American women with stage IV metastatic breast cancer and stage III locally advanced breast cancer – collectively known as advanced breast cancer – must cope with feelings of isolation when their disease progresses – a time when, conceivably, support is needed most. Findings from the survey provide insight as to why and how the experiences of women with advanced breast cancer differ from those with earlier stages.
“People diagnosed with earlier stages of breast cancer focus on completing treatment as quickly as possible, putting the experience behind them and becoming a survivor,” says Shirley Mertz, president of Metastatic Breast Cancer Network and an advisory board member for Count Us, Know Us, Join Us, a program created by Novartis Oncology and 13 cancer advocacy organizations for people impacted by advanced breast cancer. “In a stage IV diagnosis where cancer spreads or metastasizes, patients must learn to cope with ongoing, never-ending treatments and uncertainty that comes with disease progression.”
An estimated 220,000 women in the United States are diagnosed with breast cancer each year, and as many as 30 percent will develop metastatic disease. For these women, whereas support seems to be strong surrounding their original breast cancer diagnosis, some express difficulty in explaining to their loved ones what it means now that their disease has progressed. According to three-quarters of women who participated in the survey, the differences are severe enough that they feel that no one understands what they are going through.
“Many women whose disease has progressed feel isolated from broader breast cancer support groups that focus on early detection and survivorship, because their cancer will not go away,” says Christine Benjamin, breast cancer program director at SHARE Cancer Support, and also an advisory board member for Count Us, Know Us, Join Us. “This is why it is critical for women with advanced breast cancer and their loved ones to receive additional emotional support and resources in order to cope with what has become their new normal.”
Benjamin explained that the same type of emotional support and informational resources are especially critical for the approximately 38,000 American women each year who receive an initial diagnosis of advanced breast cancer. Unfortunately, while nearly all of those surveyed in the U.S. say that they actively seek out information about their diagnosis on their own (97 percent), exactly 50 percent say that what is available does not address their needs. What’s more, 70 percent of women say it is hard to find support groups for advanced breast cancer.

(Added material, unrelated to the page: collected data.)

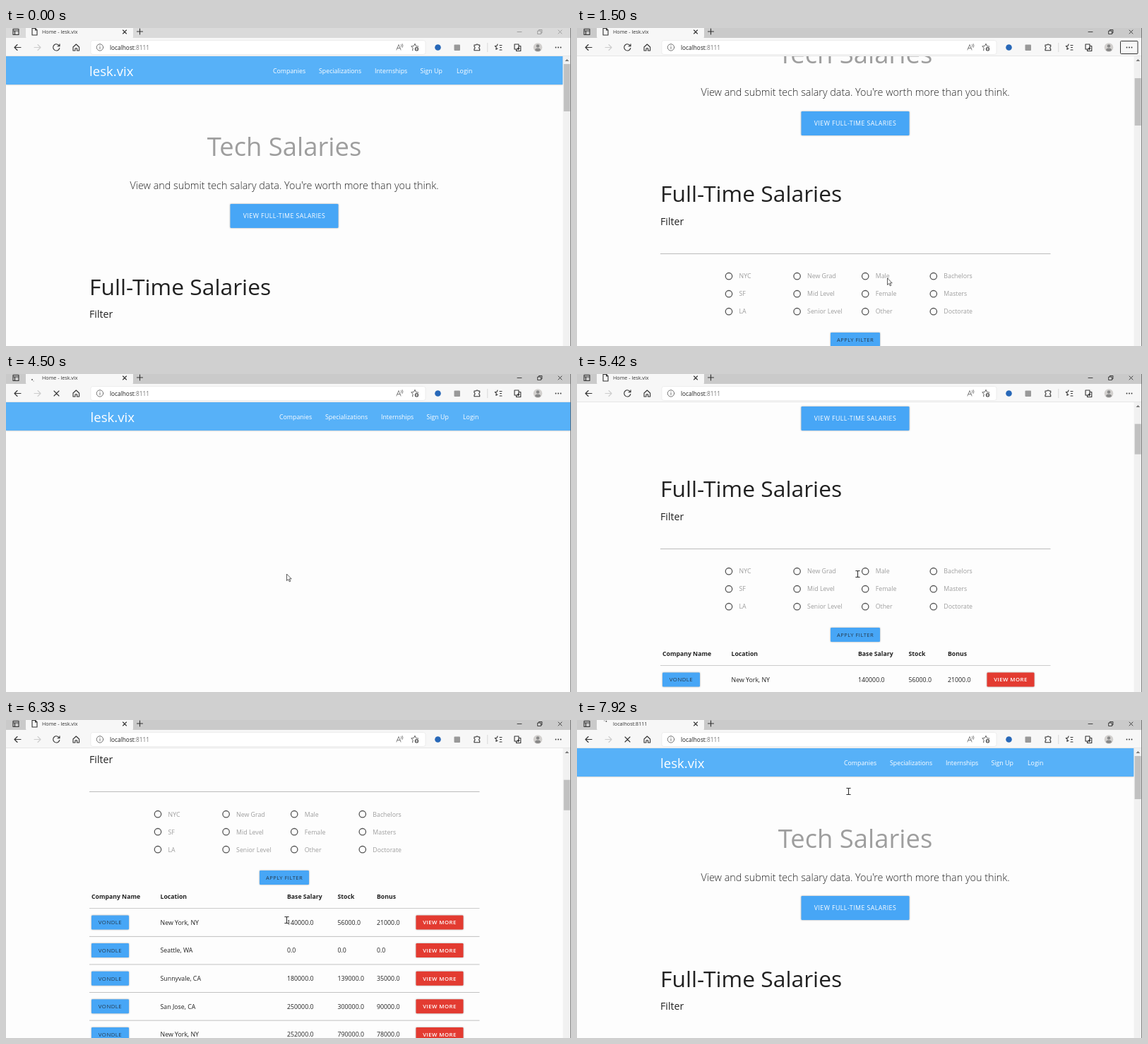
An HTML page for the animation above (8000 ms loop, 800 by 450 pixels).

```html
<!DOCTYPE html>
<html lang="en">
<head>
<meta charset="utf-8">
<title>Tech Salaries</title>
<style>
html, body { margin: 0; width: 100%; height: 100%; overflow: hidden; background: #fdfdfd; }
svg { display: block; width: 800px; height: 450px; font-family: "Open Sans", "Noto Sans", sans-serif; font-size: 8.8px; }
text { white-space: pre; }
.btn { letter-spacing: .45px; text-anchor: middle; }
.icon { fill: none; stroke: #333; stroke-width: 1.1; stroke-linecap: round; stroke-linejoin: round; }
.shadow { filter: drop-shadow(0 .8px .8px rgba(0, 0, 0, .35)); }
</style>
</head>
<body>
<svg id="stage" viewBox="0 0 800 450"></svg>
<script>
const LOOP = 8000;
const BRAND = 'lesk.vix';
const FILTER = 'vondle';
const stage = document.getElementById('stage');

const text = (x, y, str, attrs = '') => `<text x="${x}" y="${y}" ${attrs}>${str}</text>`;
const rect = (x, y, w, h, fill, attrs = '') =>
  `<rect x="${x}" y="${y}" width="${w}" height="${h}" fill="${fill}" ${attrs}/>`;
const path = (d, attrs = '') => `<path class="icon" d="${d}" ${attrs}/>`;
const group = (id, body, attrs = '') => `<g id="${id}" ${attrs}>${body}</g>`;
const button = (x, y, w, h, label, fill, color, size, attrs = '') =>
  rect(x, y, w, h, fill, 'rx="1.2" class="shadow"') +
  text(x + w / 2, y + h / 2 + size * .36, label, `class="btn" fill="${color}" font-size="${size}" ${attrs}`);

function navBar() {
  const links = [[378, 'Companies'], [443, 'Specializations'], [522, 'Internships'], [586.5, 'Sign Up'], [638, 'Login']];
  return rect(0, 39, 788.5, 41, '#57b1f8', 'id="navBg" class="shadow"') +
    text(118, 68, BRAND, 'id="brand" font-size="18.6" fill="#fff"') +
    group('links', links.map(([x, label]) => text(x, 64, label)).join(''), 'fill="#fff" font-weight="500"');
}

function hero() {
  return text(394, 181, 'Tech Salaries', 'font-size="36.4" fill="#9e9e9e" text-anchor="middle"') +
    text(394, 227.5, "View and submit tech salary data. You're worth more than you think.",
      'font-size="14.4" font-weight="300" fill="#222" text-anchor="middle"') +
    button(317.5, 249, 153, 34, 'VIEW FULL-TIME SALARIES', '#47a6f6', '#fff', 8.8, 'font-weight="500"') +
    text(118, 377.5, 'Full-Time Salaries', 'font-size="31.8" fill="#212121"') +
    text(118, 410, 'Filter', 'font-size="14.2" fill="#212121"');
}

function filterForm() {
  const options = [
    ['NYC', 'SF', 'LA'], ['New Grad', 'Mid Level', 'Senior Level'],
    ['Male', 'Female', 'Other'], ['Bachelors', 'Masters', 'Doctorate']
  ];
  const radios = options.map((column, c) => column.map((label, r) => {
    const x = 215 + 96.6 * c, y = 482.2 + 25 * r;
    return `<circle cx="${x}" cy="${y}" r="4.7" fill="none" stroke="#555" stroke-width="1.3"/>` +
      text(x + 14.5, y + 3.3, label, 'fill="#9e9e9e"');
  }).join('')).join('');
  return rect(118, 450, 552.5, 1, '#bbb', 'id="line"') +
    text(118, 439, '', 'id="typed" font-size="9.5" fill="#222"') +
    radios + button(359, 562, 70, 20, 'APPLY FILTER', '#47a6f6', '#263a4d', 7.6);
}

function tableHead(columns) {
  const names = ['Company Name', 'Location', 'Base Salary', 'Stock', 'Bonus'];
  return names.map((name, i) =>
    text(columns[i], 602, name, 'font-weight="700" font-size="8.7" fill="#222"')).join('') +
    rect(118, 615, 552.5, 1, '#ccc');
}

function results() {
  const columns = [121, 218.5, 398, 469.5, 525];
  const rows = [
    ['New York, NY', 140, 56, 21], ['Seattle, WA', 0, 0, 0], ['Sunnyvale, CA', 180, 139, 35],
    ['San Jose, CA', 250, 300, 90], ['New York, NY', 252, 790, 78]
  ];
  return tableHead(columns) + rows.map(([city, ...pay], i) => {
    const y = 635.5 + 39.6 * i;
    return button(121, y - 10, 53, 20, 'VONDLE', '#47a6f6', '#263a4d', 7.8) +
      text(columns[1], y + 3.3, city, 'fill="#222"') +
      pay.map((n, k) => text(columns[k + 2], y + 3.3, (n * 1000).toFixed(1), 'fill="#222"')).join('') +
      button(580.5, y - 10, 67, 20, 'VIEW MORE', '#e33b31', '#fff', 7.8, 'font-weight="600"') +
      rect(118, y + 19.4, 552.5, .9, '#bbb');
  }).join('');
}

function browser() {
  const dots = [778.5, 782, 785.5].map(x => `<circle cx="${x}" cy="27.5" r=".9" fill="#333"/>`).join('');
  return rect(0, 0, 800, 14.5, '#cacaca', 'id="strip"') +
    rect(0, 14, 800, 26, '#f7f7f7') + rect(28, -4, 152, 19, '#f7f7f7', 'rx="3"') +
    rect(0, 39.4, 800, .6, '#ddd') +
    path('M10 1.5h8v8h-8zM10 4h8M12.5 4v5.5') +
    path('M37 .5h4.5l2.5 2.5v7h-7zM41.5 .5v2.5h2.5', 'id="file" stroke-width=".9"') +
    '<g id="spinner"><circle cx="37" cy="8" r=".9" fill="#444"/><circle cx="39" cy="10" r=".6" fill="#777"/></g>' +
    text(51, 8.2, '', 'id="tab" font-size="7.2" fill="#333"') +
    path('M165.5 3l5 5m0-5l-5 5M185.5 5h8M189.5 1v8') +
    path('M724 5.5h6M753 4h4.5v4.5h-4.5zM754.5 4v-1.5h4.5v4.5h-1.5M782 3l5 5m0-5l-5 5', 'id="winButtons" style="stroke-width:.9"') +
    path('M21 27.5h-9m4-4l-4 4l4 4') +
    path('M40 27.5h9m-4-4l4 4l-4 4', 'style="stroke:#ccc"') +
    path('M75.5 25.5a4.6 4.6 0 1 0 .3 3M76 22.8v3h-3', 'id="reload"') +
    path('M68 24l7 7m0-7l-7 7', 'id="stop"') +
    path('M95 27l4.3-4l4.3 4v5h-3v-3.2h-2.6v3.2h-3z') +
    rect(120, 17.5, 474, 20, '#fff', 'rx="3" stroke="#e4e4e4" stroke-width=".6"') +
    path('M133 26.5v3M133 24.6v.1M137.7 27.4a4.7 4.7 0 1 1-9.4 0a4.7 4.7 0 1 1 9.4 0', 'style="stroke:#666;stroke-width:.9"') +
    text(147, 30.5, 'localhost<tspan fill="#777">:8111</tspan>', 'font-size="8.3" fill="#222"') +
    path('M553 31l3-7.5l3 7.5M554 28.5h4M559.5 23.5q1.2 1.5 0 3M561.2 22.5q1.8 2.5 0 5', 'style="stroke:#666;stroke-width:.8"') +
    path('M579 22.5l1.5 3.2l3.4.4M576 31.5l-.5.3l.7-3.5l-2.5-2.4l3.6-.4l1.7-3', 'style="stroke:#555;stroke-width:.9"') +
    '<circle cx="581.5" cy="29.8" r="2.8" fill="#555"/>' + path('M580 29.8h3M581.5 28.3v3', 'style="stroke:#fff;stroke-width:.8"') +
    '<circle cx="611.5" cy="27.5" r="4.3" fill="#2868b8"/>' + rect(634.5, 23.5, 8.5, 8.5, '#999', 'rx="1"') +
    path('M663 24h2.5a1.6 1.6 0 0 1 3 0h2.2v2.4a1.6 1.6 0 0 0 0 3v2.4h-7.7v-2.4a1.6 1.6 0 0 0 0-3z') +
    rect(681.5, 21, .7, 13, '#ccc') +
    path('M699 24.5h3M699.5 27.5h2M699 31h3M696 23l-1 2.3l-2.7.3l2 1.8l-.5 2.8l2.2-1.2') +
    path('M720 23h6v7h-6zM722.5 30v2.5h6.3v-7h-2.8M725.5 27.5v3M724 29h3') +
    '<circle cx="753" cy="27.5" r="6.3" fill="#d2d0ce"/><circle cx="753" cy="25.5" r="2.3" fill="#888"/>' +
    '<path d="M749 31.5q0-3 4-3t4 3q-4 3-8 0" fill="#888"/>' +
    dots + rect(769.5, 18.5, 24.5, 18, 'none', 'id="menuRing" rx="1" stroke="#333" stroke-width="1"') +
    rect(799.3, 0, .7, 450, '#555');
}

stage.innerHTML =
  group('page',
    navBar() + group('content', hero() + filterForm() +
      group('headOnly', tableHead([121, 261.5, 371.5, 450, 511])) + group('results', results()))) +
  group('scrollbar', rect(788.5, 40, 11.5, 410, '#f1f1f1') +
    '<path d="M791.5 47l2.8-3l2.8 3z" fill="#777"/>' + rect(789.7, 51, 9, 67, '#c1c1c1', 'id="thumb"')) +
  browser() +
  group('arrow', '<path d="M0 0v9.5l2.2-2l1.6 3.4l1.5-.7l-1.6-3.3h3z" fill="#fff" stroke="#333" stroke-width=".8"/>') +
  group('beam', path('M-2.7-4.5h2l.7.6l.7-.6h2M0-4v8M-2.7 4.5h2l.7-.6l.7.6h2'));

const el = {};
stage.querySelectorAll('[id]').forEach(node => el[node.id] = node);
const show = (node, on) => node.style.display = on ? '' : 'none';
const move = (node, x, y) => node.setAttribute('transform', `translate(${x} ${y})`);
const set = (node, attrs) => { for (const k in attrs) node.setAttribute(k, attrs[k]); };

// Eased value between [time, value] keys.
function track(t, keys) {
  const next = keys.findIndex(k => k[0] > t);
  if (next < 0) return keys[keys.length - 1][1];
  if (next === 0) return keys[0][1];
  const [t0, a] = keys[next - 1], [t1, b] = keys[next];
  const p = (t - t0) / (t1 - t0);
  return a + (b - a) * p * p * (3 - 2 * p);
}

const scrollKeys = [[1000, 0], [1500, 131], [1950, 164], [4450, 164], [4450, 0], [4880, 0],
  [5420, 203], [6200, 349], [7750, 349], [7750, 0]];
const cursorX = [[2050, 439.5], [2550, 397.5], [6850, 397.5], [7350, 384.5]];
const cursorY = [[2050, 354], [2550, 283], [6850, 283], [7350, 101]];

function draw(t) {
  const active = t >= 500;
  const blank = t >= 4450 && t < 4760;
  const reloaded = t >= 7750;
  const loading = t >= 4350 && t < 4850 || reloaded;
  const filtered = t >= 4450;
  const focused = t >= 3600 && t < 4450 || t >= 7380 && !reloaded;
  const scroll = track(t, scrollKeys);

  move(el.page, 0, -scroll);
  show(el.content, !blank);
  show(el.scrollbar, !blank);
  show(el.headOnly, !filtered);
  show(el.results, filtered);
  move(el.brand, blank ? 1.5 : 0, 0);
  move(el.links, blank ? 9 : 0, 0);
  set(el.navBg, { width: blank ? 800 : 788.5 });
  set(el.thumb, {
    y: 51 + scroll * (filtered ? .0966 : .153),
    height: reloaded ? 61 : filtered ? 43 : 67
  });

  set(el.line, { fill: focused ? '#26a69a' : '#bbb', height: focused ? 1.4 : 1 });
  const letters = Math.max(0, Math.floor((t - 3680) / 90));
  el.typed.textContent = t < 4450 ? FILTER.slice(0, letters) : '';

  set(el.strip, { fill: active ? '#cacaca' : '#dadada' });
  el.winButtons.style.stroke = active ? '#333' : '#999';
  show(el.menuRing, active && t < 3600);
  show(el.reload, !loading);
  show(el.stop, loading);
  show(el.file, !loading);
  show(el.spinner, loading);
  set(el.spinner, { transform: `rotate(${(t - 4500) * .36} 40 5.5)` });
  el.tab.textContent = reloaded ? 'localhost:8111' : 'Home - ' + BRAND;

  const beam = t >= 2450 && t < 4400 || t >= 4950;
  const x = track(t, cursorX), y = track(t, cursorY);
  show(el.beam, beam);
  show(el.arrow, active && !beam);
  move(el.beam, x, y);
  move(el.arrow, x, y);
}

function frame() {
  draw(performance.now() % LOOP);
  requestAnimationFrame(frame);
}
frame();
</script>
</body>
</html>
```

According to Mertz and Benjamin, providing support tailored to the needs of women living with advanced breast cancer plays a huge factor in helping them to live better lives. For that reason, Metastatic Breast Cancer Network, SHARE and other advocacy organizations work to create programs specifically for women with advanced and metastatic breast cancer and help to provide resources such as Count Us, Know Us, Join Us which offers information and support on its website, www.advancedbreastcancercommunity.org, for people impacted by the disease.